[Data to process — start]
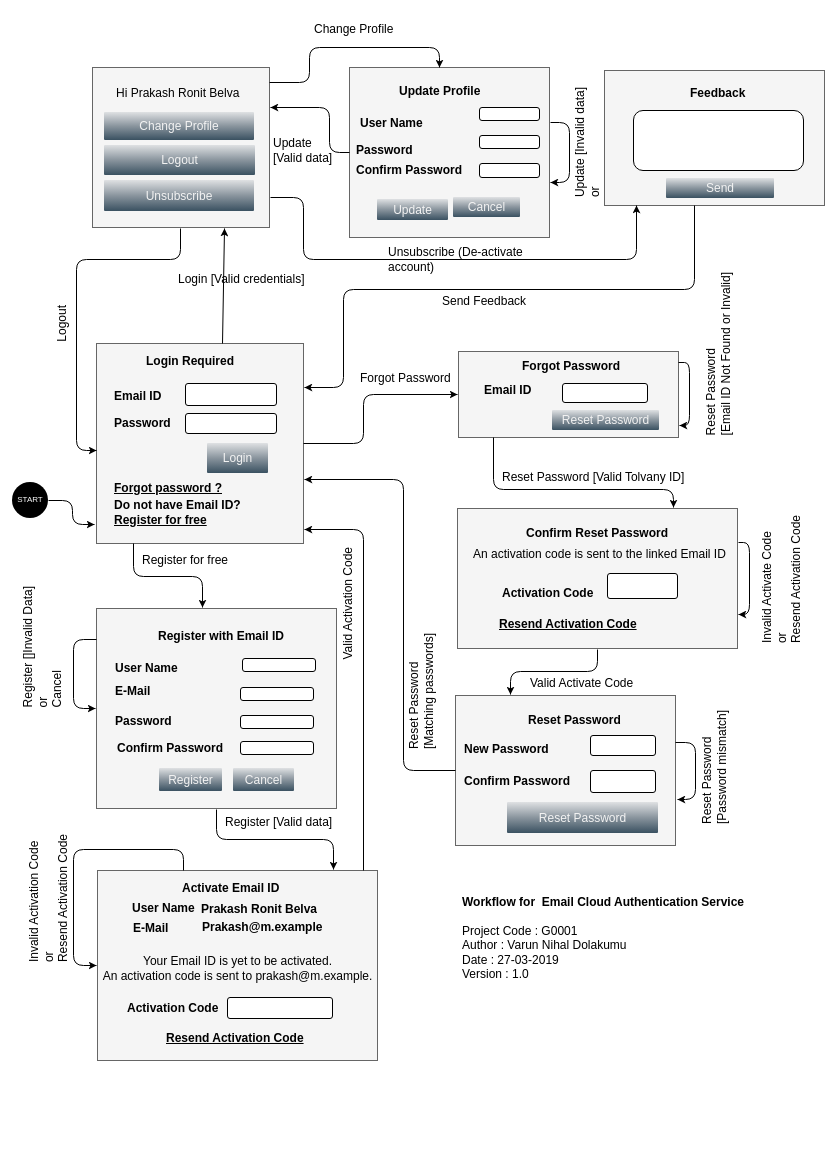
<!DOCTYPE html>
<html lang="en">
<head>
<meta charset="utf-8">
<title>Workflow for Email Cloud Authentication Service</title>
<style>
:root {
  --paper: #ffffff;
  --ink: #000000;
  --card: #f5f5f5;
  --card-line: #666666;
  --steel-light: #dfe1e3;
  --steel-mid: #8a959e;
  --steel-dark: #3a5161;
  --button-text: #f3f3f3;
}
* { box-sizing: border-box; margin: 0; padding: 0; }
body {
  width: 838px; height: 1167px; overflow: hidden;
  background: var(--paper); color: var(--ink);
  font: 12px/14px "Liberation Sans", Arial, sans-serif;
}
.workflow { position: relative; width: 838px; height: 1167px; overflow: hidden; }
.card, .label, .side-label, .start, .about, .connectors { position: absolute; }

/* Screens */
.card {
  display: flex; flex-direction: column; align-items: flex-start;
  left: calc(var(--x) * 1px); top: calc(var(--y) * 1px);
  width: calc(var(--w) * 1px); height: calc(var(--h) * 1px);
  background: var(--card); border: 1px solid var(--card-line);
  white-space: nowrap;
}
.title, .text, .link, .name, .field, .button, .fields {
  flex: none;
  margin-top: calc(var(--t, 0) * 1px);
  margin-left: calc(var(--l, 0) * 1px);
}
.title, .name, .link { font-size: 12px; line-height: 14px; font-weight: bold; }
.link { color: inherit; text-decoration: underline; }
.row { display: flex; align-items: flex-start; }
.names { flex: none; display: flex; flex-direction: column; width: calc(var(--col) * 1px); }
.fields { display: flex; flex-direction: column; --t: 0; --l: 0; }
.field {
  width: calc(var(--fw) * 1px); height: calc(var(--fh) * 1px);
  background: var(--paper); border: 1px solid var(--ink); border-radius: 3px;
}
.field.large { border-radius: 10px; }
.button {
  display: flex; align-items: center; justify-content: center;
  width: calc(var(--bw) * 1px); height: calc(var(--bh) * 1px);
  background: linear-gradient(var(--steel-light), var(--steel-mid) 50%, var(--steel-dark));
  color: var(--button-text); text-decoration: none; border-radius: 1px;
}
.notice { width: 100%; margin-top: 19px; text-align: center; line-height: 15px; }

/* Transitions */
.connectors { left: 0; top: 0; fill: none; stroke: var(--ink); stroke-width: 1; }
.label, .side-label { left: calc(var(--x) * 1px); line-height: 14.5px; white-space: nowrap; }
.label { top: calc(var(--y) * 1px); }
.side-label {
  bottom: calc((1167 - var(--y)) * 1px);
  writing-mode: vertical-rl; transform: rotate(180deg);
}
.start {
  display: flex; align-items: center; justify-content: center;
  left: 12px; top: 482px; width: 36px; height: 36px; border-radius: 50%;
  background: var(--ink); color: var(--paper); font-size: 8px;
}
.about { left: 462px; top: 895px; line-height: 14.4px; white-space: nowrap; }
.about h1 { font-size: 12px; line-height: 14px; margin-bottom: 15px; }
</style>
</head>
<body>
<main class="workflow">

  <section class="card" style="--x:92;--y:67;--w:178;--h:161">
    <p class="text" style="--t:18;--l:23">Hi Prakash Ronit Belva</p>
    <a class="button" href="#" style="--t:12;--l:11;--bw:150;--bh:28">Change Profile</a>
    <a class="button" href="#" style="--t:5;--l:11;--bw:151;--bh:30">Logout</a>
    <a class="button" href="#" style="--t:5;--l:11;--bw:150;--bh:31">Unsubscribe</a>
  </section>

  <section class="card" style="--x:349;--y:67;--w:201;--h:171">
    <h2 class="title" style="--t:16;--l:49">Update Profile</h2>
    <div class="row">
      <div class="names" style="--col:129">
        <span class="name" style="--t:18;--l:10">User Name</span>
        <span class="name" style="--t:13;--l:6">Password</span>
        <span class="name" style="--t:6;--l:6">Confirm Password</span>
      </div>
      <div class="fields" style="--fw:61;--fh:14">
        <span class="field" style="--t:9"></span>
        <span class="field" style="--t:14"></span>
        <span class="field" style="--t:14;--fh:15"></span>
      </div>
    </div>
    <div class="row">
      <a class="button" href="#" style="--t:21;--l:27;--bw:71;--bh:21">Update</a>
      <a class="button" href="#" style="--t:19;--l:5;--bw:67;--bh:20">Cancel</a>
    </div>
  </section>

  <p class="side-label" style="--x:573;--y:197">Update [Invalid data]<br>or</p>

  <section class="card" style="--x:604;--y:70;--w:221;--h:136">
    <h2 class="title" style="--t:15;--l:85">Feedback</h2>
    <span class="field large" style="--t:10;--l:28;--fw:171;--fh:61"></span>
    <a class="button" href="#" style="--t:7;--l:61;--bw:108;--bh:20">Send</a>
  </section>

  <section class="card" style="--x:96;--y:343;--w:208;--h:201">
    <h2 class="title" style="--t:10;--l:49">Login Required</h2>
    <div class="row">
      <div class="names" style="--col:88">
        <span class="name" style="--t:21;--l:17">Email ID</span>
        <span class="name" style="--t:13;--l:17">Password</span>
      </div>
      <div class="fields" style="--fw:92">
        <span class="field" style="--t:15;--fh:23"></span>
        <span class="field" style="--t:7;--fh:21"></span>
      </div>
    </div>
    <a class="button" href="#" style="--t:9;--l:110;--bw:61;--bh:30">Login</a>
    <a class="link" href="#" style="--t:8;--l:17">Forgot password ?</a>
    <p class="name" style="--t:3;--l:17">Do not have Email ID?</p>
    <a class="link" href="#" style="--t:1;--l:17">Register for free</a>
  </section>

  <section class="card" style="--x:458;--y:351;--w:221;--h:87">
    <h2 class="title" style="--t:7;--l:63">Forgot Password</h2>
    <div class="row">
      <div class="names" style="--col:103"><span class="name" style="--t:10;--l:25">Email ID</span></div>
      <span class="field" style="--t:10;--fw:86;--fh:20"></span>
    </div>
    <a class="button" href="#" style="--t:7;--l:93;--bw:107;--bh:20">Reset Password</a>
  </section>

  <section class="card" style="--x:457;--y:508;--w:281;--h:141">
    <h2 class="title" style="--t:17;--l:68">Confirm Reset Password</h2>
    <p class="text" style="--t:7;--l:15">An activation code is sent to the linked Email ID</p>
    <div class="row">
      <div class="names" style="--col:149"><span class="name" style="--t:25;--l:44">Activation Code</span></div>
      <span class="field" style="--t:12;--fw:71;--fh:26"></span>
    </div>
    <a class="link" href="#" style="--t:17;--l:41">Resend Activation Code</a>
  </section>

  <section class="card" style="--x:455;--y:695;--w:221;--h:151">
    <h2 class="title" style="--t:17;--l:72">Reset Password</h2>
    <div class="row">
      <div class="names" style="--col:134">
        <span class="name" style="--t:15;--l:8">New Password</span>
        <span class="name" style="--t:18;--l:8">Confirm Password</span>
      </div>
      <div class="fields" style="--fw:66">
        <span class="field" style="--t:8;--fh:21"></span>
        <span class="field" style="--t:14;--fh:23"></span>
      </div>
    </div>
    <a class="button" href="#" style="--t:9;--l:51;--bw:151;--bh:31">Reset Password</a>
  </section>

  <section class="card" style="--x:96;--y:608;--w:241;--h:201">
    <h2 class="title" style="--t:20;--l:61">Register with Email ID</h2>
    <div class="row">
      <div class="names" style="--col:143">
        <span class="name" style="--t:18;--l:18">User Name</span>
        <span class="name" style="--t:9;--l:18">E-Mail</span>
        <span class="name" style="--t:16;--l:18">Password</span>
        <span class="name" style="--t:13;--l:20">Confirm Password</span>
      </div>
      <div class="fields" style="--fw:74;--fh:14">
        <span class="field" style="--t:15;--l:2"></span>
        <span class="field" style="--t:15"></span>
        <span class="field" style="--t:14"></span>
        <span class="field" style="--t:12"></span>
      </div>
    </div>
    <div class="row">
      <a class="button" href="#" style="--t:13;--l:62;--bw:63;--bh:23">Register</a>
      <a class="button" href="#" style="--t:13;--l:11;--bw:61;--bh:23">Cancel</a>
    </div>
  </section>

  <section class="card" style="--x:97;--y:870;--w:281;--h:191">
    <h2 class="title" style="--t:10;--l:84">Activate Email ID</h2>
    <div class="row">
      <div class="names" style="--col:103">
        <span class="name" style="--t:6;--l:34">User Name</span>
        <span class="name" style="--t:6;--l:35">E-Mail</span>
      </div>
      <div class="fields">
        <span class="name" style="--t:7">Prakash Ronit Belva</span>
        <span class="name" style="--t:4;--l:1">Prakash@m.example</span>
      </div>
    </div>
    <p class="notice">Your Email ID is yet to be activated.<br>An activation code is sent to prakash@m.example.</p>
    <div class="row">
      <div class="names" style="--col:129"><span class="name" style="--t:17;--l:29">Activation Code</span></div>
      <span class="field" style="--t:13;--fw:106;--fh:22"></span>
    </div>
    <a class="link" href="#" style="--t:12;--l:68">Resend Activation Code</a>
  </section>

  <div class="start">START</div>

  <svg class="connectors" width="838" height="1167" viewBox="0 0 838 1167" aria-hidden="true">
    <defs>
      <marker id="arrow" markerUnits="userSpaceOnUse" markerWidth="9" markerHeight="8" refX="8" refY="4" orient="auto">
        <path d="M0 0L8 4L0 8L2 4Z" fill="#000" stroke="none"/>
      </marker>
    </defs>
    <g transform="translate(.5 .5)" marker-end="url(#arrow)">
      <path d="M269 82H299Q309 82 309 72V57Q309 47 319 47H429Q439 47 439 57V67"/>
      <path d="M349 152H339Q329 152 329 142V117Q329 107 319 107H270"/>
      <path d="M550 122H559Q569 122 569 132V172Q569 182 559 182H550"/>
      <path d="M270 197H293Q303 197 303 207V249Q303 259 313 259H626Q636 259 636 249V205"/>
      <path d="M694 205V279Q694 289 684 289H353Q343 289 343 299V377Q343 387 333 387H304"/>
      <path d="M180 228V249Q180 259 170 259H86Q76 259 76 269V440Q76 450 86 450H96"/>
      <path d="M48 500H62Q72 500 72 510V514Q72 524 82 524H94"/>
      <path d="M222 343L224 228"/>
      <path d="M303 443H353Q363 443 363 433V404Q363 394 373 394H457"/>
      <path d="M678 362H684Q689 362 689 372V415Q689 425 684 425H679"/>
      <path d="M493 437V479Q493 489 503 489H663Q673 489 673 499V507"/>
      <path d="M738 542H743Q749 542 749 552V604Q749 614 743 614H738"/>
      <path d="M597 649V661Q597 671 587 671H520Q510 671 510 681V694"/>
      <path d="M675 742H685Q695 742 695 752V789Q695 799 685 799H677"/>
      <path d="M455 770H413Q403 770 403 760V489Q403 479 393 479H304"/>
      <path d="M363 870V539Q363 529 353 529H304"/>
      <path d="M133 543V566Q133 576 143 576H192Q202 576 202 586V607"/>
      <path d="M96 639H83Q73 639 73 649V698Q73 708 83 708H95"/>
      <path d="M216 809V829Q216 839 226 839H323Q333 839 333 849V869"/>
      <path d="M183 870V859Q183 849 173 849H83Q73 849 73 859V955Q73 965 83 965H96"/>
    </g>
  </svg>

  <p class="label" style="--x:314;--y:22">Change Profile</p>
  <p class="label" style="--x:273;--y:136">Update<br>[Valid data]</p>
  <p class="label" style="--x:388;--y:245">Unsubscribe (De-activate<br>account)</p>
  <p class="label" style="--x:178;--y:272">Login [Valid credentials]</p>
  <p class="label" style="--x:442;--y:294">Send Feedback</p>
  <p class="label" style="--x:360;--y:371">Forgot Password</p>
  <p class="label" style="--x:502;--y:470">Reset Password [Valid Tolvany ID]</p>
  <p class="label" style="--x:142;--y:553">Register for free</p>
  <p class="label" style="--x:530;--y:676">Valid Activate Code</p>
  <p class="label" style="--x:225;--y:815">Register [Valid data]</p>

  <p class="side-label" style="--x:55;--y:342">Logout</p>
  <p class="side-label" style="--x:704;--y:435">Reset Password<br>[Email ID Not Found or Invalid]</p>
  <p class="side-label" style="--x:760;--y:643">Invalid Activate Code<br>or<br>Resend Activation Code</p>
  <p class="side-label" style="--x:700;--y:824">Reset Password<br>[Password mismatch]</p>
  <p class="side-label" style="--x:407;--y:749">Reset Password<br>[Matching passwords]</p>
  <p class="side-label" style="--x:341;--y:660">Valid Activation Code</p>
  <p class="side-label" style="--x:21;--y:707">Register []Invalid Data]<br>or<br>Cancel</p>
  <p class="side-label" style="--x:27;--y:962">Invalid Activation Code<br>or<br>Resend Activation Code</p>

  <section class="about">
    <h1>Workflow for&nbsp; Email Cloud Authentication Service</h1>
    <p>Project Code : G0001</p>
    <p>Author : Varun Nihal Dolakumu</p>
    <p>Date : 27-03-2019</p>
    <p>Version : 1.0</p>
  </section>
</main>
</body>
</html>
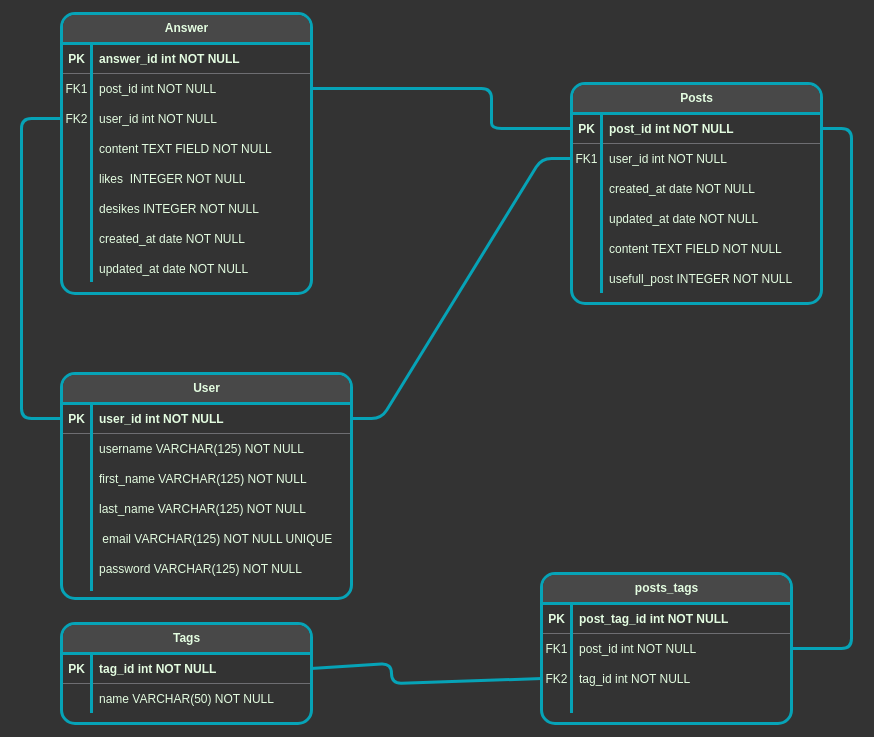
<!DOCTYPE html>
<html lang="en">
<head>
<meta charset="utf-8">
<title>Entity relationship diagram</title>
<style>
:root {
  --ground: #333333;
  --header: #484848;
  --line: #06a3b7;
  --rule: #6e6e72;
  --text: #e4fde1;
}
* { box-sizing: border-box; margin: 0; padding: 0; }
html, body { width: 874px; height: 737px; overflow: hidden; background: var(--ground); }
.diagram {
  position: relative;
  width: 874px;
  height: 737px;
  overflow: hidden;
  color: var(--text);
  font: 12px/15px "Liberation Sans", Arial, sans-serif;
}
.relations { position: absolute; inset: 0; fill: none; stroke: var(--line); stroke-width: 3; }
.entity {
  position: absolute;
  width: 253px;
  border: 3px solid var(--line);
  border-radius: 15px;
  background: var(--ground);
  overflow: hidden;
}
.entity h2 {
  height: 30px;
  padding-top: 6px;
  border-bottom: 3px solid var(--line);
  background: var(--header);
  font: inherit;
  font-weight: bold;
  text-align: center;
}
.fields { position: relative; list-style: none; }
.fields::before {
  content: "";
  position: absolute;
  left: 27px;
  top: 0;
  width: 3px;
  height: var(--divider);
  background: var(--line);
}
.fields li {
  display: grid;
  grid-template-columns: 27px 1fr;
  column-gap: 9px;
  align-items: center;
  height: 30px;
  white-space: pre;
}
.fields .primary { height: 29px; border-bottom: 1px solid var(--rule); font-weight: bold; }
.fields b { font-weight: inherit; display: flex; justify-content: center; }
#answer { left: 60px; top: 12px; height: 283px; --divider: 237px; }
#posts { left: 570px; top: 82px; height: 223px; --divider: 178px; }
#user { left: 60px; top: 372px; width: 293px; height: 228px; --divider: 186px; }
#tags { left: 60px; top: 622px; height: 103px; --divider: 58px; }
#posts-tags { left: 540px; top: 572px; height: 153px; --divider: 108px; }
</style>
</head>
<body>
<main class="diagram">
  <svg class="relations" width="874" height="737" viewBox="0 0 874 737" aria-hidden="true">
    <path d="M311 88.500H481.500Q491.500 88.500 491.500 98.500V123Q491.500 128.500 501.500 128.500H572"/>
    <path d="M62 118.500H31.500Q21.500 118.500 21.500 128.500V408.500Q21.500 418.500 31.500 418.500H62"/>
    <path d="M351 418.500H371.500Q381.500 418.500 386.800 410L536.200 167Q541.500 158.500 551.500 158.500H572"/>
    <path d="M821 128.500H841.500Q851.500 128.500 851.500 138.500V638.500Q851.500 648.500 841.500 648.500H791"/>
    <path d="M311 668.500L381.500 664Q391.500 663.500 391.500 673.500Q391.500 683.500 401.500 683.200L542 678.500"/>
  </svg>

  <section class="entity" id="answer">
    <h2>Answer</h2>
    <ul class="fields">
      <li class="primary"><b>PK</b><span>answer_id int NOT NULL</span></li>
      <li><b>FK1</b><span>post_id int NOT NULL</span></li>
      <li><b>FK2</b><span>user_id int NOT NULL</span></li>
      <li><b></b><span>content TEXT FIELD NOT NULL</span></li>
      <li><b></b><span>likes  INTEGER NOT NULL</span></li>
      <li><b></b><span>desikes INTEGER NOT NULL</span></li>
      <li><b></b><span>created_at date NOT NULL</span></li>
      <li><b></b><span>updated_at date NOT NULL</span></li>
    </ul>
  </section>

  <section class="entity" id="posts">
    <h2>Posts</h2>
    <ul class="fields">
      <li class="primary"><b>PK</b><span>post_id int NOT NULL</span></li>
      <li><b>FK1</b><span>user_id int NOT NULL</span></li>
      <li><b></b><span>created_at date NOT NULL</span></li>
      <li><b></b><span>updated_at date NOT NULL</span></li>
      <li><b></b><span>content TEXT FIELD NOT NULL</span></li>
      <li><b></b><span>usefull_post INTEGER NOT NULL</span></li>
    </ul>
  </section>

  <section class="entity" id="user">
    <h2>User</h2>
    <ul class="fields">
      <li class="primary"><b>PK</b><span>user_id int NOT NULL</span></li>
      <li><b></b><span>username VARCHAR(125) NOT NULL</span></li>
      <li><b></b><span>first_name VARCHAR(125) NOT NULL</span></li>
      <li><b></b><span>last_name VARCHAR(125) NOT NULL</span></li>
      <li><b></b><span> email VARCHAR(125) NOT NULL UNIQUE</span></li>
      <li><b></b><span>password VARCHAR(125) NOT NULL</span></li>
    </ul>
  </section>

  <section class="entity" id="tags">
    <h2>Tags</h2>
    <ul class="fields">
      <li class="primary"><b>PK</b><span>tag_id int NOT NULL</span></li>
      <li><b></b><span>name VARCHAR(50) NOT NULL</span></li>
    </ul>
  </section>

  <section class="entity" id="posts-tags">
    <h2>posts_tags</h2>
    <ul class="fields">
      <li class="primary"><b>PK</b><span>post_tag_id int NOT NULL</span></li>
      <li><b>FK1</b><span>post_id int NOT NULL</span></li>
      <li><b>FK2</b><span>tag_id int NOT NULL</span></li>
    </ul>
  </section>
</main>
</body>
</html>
[Data to process — finish]
* _The task_: Pull out all lines containing the word "main" from the entries above.

* _Response below_:
<main class="workflow">
</main>
<main class="diagram">
</main>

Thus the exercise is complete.